Plain-text document sources:
☆ ☆ ☆ ☆ ☆
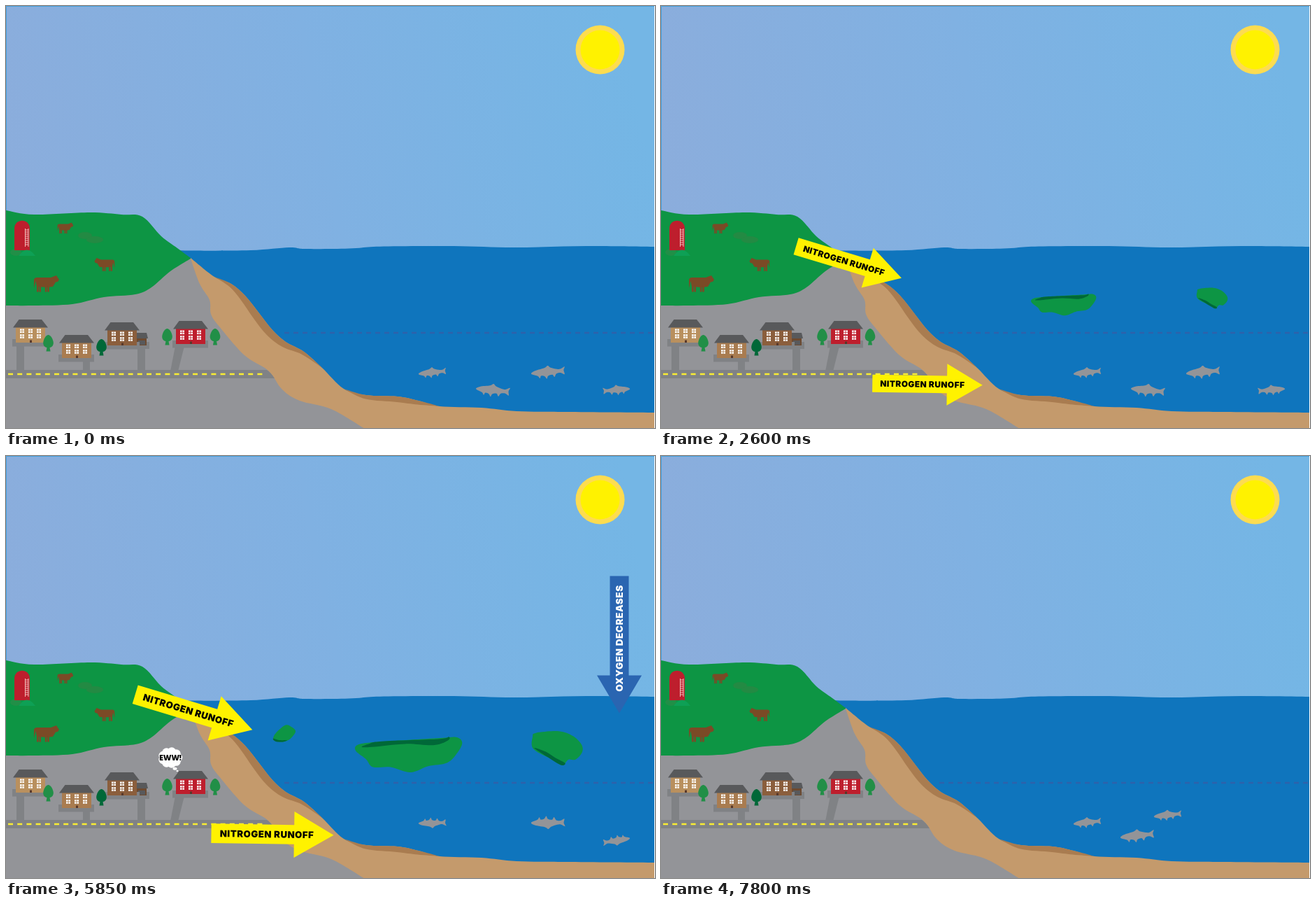
These frames come from a looping animation (928 by 603 pixels, 8450 ms). An HTML page:

```html
<!DOCTYPE html>
<html lang="en">
<head>
<meta charset="utf-8">
<title>Nitrogen runoff</title>
<style>
html, body { margin: 0; width: 100%; height: 100%; overflow: hidden; background: #fff; }
svg { display: block; width: 928px; height: 603px; }
text { font-family: Inter, "Liberation Sans", sans-serif; font-weight: 900; text-anchor: middle; letter-spacing: .5px; }
.speech { font-family: "Open Sans", "Liberation Sans", sans-serif; font-weight: 800; font-stretch: 75%; letter-spacing: 0; }
</style>
</head>
<body>
<svg id="stage" viewBox="0 0 928 603" xmlns="http://www.w3.org/2000/svg"></svg>
<script>
const ASPHALT = '#808285', SLATE = '#58595b', GREY = '#939498';
const GREEN = '#0d9544', LEAF = '#218f47', DARK = '#006838';
const SAND = '#c49a6c', WET = '#a97c50', WATER = '#0f75bd', RED = '#be1e2d', COW = '#7b4a26';

const pairs = s => s.split(' ').map(p => p.split(',').map(Number));

// Smooth line through points; start 'L' continues an open path
function curve(p, closed = false, start = 'M') {
  const n = p.length;
  const at = i => closed ? p[(i + n) % n] : p[Math.max(0, Math.min(n - 1, i))];
  let d = start + p[0];
  for (let i = 0; i < (closed ? n : n - 1); i++) {
    const [a, b, c, e] = [at(i - 1), at(i), at(i + 1), at(i + 2)];
    const c1 = b.map((v, k) => (v + (c[k] - a[k]) / 6).toFixed(1));
    const c2 = c.map((v, k) => (v - (e[k] - b[k]) / 6).toFixed(1));
    d += `C${c1} ${c2} ${c}`;
  }
  return d + (closed ? 'Z' : '');
}

const path = (d, fill) => `<path d="${d}" fill="${fill}"/>`;
const line = (d, stroke, width, extra = '') =>
  `<path d="${d}" fill="none" stroke="${stroke}" stroke-width="${width}" ${extra}/>`;
const dashes = (x1, x2, y, color, pattern) => line(`M${x1} ${y}H${x2}`, color, 2.4, `stroke-dasharray="${pattern}"`);
const blob = (s, fill) => path(curve(pairs(s), true), fill);
const poly = (s, fill) => `<polygon points="${s}" fill="${fill}"/>`;
const rect = (x, y, w, h, fill) => `<rect x="${x}" y="${y}" width="${w}" height="${h}" fill="${fill}"/>`;
const oval = (x, y, rx, ry, fill) => `<ellipse cx="${x}" cy="${y}" rx="${rx}" ry="${ry}" fill="${fill}"/>`;
const group = (move, body) => `<g transform="${move}">${body}</g>`;
const put = (x, y, size, body, turn = 0) =>
  group(`translate(${x} ${y}) rotate(${turn}) scale(${size})`, body);
const repeat = (n, f) => Array.from({ length: n }, (_, i) => f(i)).join('');

// Crescent that hangs below a run of points, deepest in the middle
function crescent(top, depth) {
  const last = top.length - 1;
  const under = top.slice(1, -1).map(([x, y], i) => {
    const dx = top[i + 2][0] - top[i][0], dy = top[i + 2][1] - top[i][1];
    const k = depth * Math.sin(Math.PI * (i + 1) / last) / Math.hypot(dx, dy);
    return [x - dy * k, y + dx * k];
  });
  return path(curve(top) + curve([top[last], ...under.reverse(), top[0]], false, 'L') + 'Z', WET);
}

function house(x, y, color) {
  const pane = i => {
    const wx = 6 + 12 * (i % 3), wy = 13.5 + (i > 2 ? 7.7 : 0);
    return rect(wx, wy, 6, 5.6, '#fff') + line(`M${wx + 3} ${wy}v5.6M${wx} ${wy + 2.8}h6`, color, .8);
  };
  return put(x, y, 1, rect(-5, 28, 51, 10.5, ASPHALT) + rect(0, 10, 42, 23, color) +
    poly('-4,11.5 4.5,0 37,0 46,11.5', SLATE) + repeat(6, pane) + rect(20, 29.5, 3, 3.5, '#58382a'));
}

const tree = (x, y, color) => put(x, y, 1,
  poly('-1.5,5 1.5,5 3,13.5 -3,13.5', color) + blob('0,-10 5,-6 7.3,2 4,7.5 -4,7.5 -7.3,2 -5,-6', color));

const cow = (x, y, sx, sy) => group(`translate(${x} ${y}) scale(${sx} ${sy})`,
  poly('1,5 4,3 25,3 33,0 37,6 35,9 32,9.5 28,16 20,17 5,16 3.5,8 1,18', COW) +
  repeat(4, i => rect(5 + 3.4 * i + (i > 1 ? 5 : 0), 14, 2.6, 9.5, COW)));

const fish = ([x, y, sx, sy, tilt]) => group(`translate(${x} ${y}) rotate(${tilt}) scale(${sx} ${sy})`, blob(
  '-24,1 -19,-3 -5,-6.5 0,-9.5 4,-6.5 13,-4 18,-4 24,-7 22.5,-2 23.5,4 18,1.5 12,2.5 ' +
  '9,7 6,3.5 0,5 -2,9 -5,5.5 -10,4.5 -12,8 -15,4.5', GREY));

const arrow = (len, neck, half, head, fill) => {
  const l = len / 2, n = neck - l;
  return poly(`${-l},${-half} ${n},${-half} ${n},${-head} ${l},0 ${n},${head} ${n},${half} ${-l},${half}`, fill);
};

const runoff = arrow(175, 118.5, 13.8, 33, '#fff200') +
  '<text x="-8" y="4.8" font-size="13.2">NITROGEN RUNOFF</text>';

const oxygen = group('rotate(90)', arrow(196, 142, 13.5, 32, '#2a65b1')) +
  '<text transform="translate(4.9 -9) rotate(-90)" font-size="13.6" fill="#fff">OXYGEN DECREASES</text>';

const bubble = oval(0, 0, 14, 11, '#fff') + repeat(9, i => {
  const a = i * Math.PI / 4.5;
  return oval(11 * Math.cos(a), 8.5 * Math.sin(a), 6.3, 6.3, '#fff');
}) + oval(6.5, 15.8, 3, 2, '#fff') + oval(10, 19, 1.5, 1.2, '#fff') +
  '<text class="speech" y="4.2" font-size="11">EWW!</text>';

const shore = pairs('264,360 298,387 322,397 342,414 362,439 381,463 400,480 426,494 452,517 483,547 ' +
  '515,556 560,558 590,564 620,572 680,574 730,579 800,580 928,581');
const bank = pairs('264,361 277,397 291,420 293,440 305,458 341,499 375,521 395,548 420,564 465,576 513,604');
const sea = pairs('230,348 260,349.5 350,349 405,345 428,347 490,346.5 540,343.5 640,343 726,345 830,343 928,344');
const hill = pairs('0,292 40,298 120,295 165,298 195,301 222,329 245,346 264,360');
const foot = pairs('264,361 235,379 208,402 185,412 140,416 95,426 40,428 0,428');

const farm =
  oval(14, 352, 8, 5, LEAF) + path('M12 349V318C12 303 34 303 34 318V349Z', RED) +
  line('M27.5 318v26M32 318v26' + repeat(8, i => `M27.5 ${320 + 3 * i}h4.5`), '#f3c9c4', .9) +
  path('M18 357Q30 340 42 357Z', '#0ea055') + oval(113, 328, 10, 5, '#238a43') + oval(127, 334, 12, 5, '#238a43') +
  cow(73, 309.5, .63, .66) + cow(156, 360, -.8, .8) + cow(39, 385, 1, 1);

const town =
  rect(15, 484, 11, 38, ASPHALT) + rect(110, 504, 10, 18, ASPHALT) + rect(188, 487, 11, 35, ASPHALT) +
  poly('242,486 255,486 246,522 235,522', ASPHALT) + path('M0 520H373Q379 524 384 532H0Z', ASPHALT) +
  dashes(3, 372, 526, '#f9ed32', '7 6.2') +
  house(14, 448, '#b9905e') + house(80, 470, WET) +
  rect(186, 480, 19, 10, ASPHALT) + rect(187, 474, 14, 11, '#6d4a30') +
  poly('184,467 201,467 203,475 184,475', SLATE) + rect(189, 478, 10, 6, SLATE) +
  house(145, 452, '#8b5e3c') + house(243, 450, RED) +
  tree(60.5, 480, LEAF) + tree(136.5, 486, DARK) + tree(230.5, 471, LEAF) + tree(299, 471, LEAF);

const scenery = `
<defs><linearGradient id="sky" gradientUnits="userSpaceOnUse" x1="0" y1="230" x2="890" y2="60">
<stop offset="0" stop-color="#8baddc"/><stop offset=".5" stop-color="#80b1e2"/><stop offset="1" stop-color="#74b6e5"/>
</linearGradient></defs>` +
  rect(0, 0, 928, 603, 'url(#sky)') + line('M.5 603V.5H928', '#459fda', 1) +
  oval(849.5, 62.5, 35, 35, '#fddc50') + oval(849.5, 62.5, 28, 28, '#fff200') +
  path(curve(sea) + 'V603H230Z', WATER) + dashes(398, 928, 467, '#2d62ab', '7 6') +
  path(curve(shore) + 'V604H264Z', SAND) +
  crescent(shore.slice(1, 9), 11) + crescent(shore.slice(9, 14), 8) +
  path(curve(bank) + 'H0V361Z', GREY) +
  path(curve(hill) + curve(foot, false, 'L') + 'Z', GREEN) + farm + town;

const patches = [
  { x: 576, y: 427, drift: 9, from: 3, art:
    blob('-61,-5 -57,-12 -31,-15 39,-19.5 55,-20 61,-14 56,-3 44,9 22,13 2,20 -21,14 -41,14 -49,5', GREEN) +
    blob('-54,-9 -46,-12.5 -31,-15.5 34,-18 46,-20.5 44,-16 28,-11 -4,-12.5 -42,-9', DARK) },
  { x: 788, y: 417.5, drift: -13, from: 4, art:
    blob('-28,-13 -24,-17.5 2,-19.5 18,-14 28,-4 28.5,5 21,13 13,13 6,19.5 -5,13 -27,1', GREEN) +
    blob('-26,0 -13,4 -2,11 9,17 6,19.5 -4,14.5', DARK) },
  { x: 398, y: 396.5, drift: 0, from: 9, art: put(0, 0, .8,
    blob('-20,9 -15,-1 2,-15 14,-11 20,-3 10,10 -3,15 -16,13', GREEN) +
    blob('-20,9 -8,12 5,12 -3,15 -16,14', DARK)) }
];

// x, y, scale x, scale y, tilt
const school = [[609.5, 524, .82, .82, -4], [696, 549.5, 1, 1, 8], [775, 523.5, 1, 1, -3], [873, 549, -.8, .8, -7]];
const dead = school.filter((_, i) => i !== 1).map(([x, y, sx, sy, tilt]) => [x, y, sx, -sy, tilt]);
const back = [school[0], [681, 543, 1, 1, -4], [724.5, 513.5, .82, .82, -4]];

const STEP = 650, STEPS = 13, PEAK = 9, LAST = STEPS - 1;

function draw(i) {
  let out = (i === LAST ? back : i > 6 ? dead : school).map(fish).join('');
  if (i === 0 || i === LAST) return out;

  // Patches bloom, hold, swell to the peak and shrink again
  const bloom = Math.min(.24 * i - .2, 1 + .125 * Math.max(0, i - 7), 1.25 - .125 * (i - PEAK));
  for (const p of patches) {
    const ends = p.from === PEAK ? PEAK : LAST;
    if (i < p.from || i > ends) continue;
    out += put(p.x + (i > PEAK ? p.drift : 0), p.y, p.from === PEAK ? 1 : bloom, p.art);
  }

  const flow = Math.min(1, .5 + .1 * i, 1 - .1 * (i - PEAK));
  out += put(268.5, 366, flow, runoff, 16.8) + put(381, 540.5, flow, runoff, .9);
  if (i > 5 && i <= PEAK) out += put(877, 269.5, Math.min(1, .8 + .2 * (i - 6)), oxygen);
  if (i === PEAK) out += put(235, 431, 1, bubble);
  return out;
}

const stage = document.getElementById('stage');
stage.innerHTML = scenery + '<g id="scene"></g>' + rect(927, 0, 1, 603, '#fff');
const scene = document.getElementById('scene');
const begin = performance.now();
let shown = -1;

function tick() {
  const i = Math.floor((performance.now() - begin) / STEP) % STEPS;
  if (i !== shown) {
    shown = i;
    scene.innerHTML = draw(i);
  }
  requestAnimationFrame(tick);
}
tick();
</script>
</body>
</html>
```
☆ ☆ ☆ ☆ ☆
§ **TASK ITEM**:
In the records above, how many lines contain the word "body"? Say only the number.

§ **TASK RESULT**:
6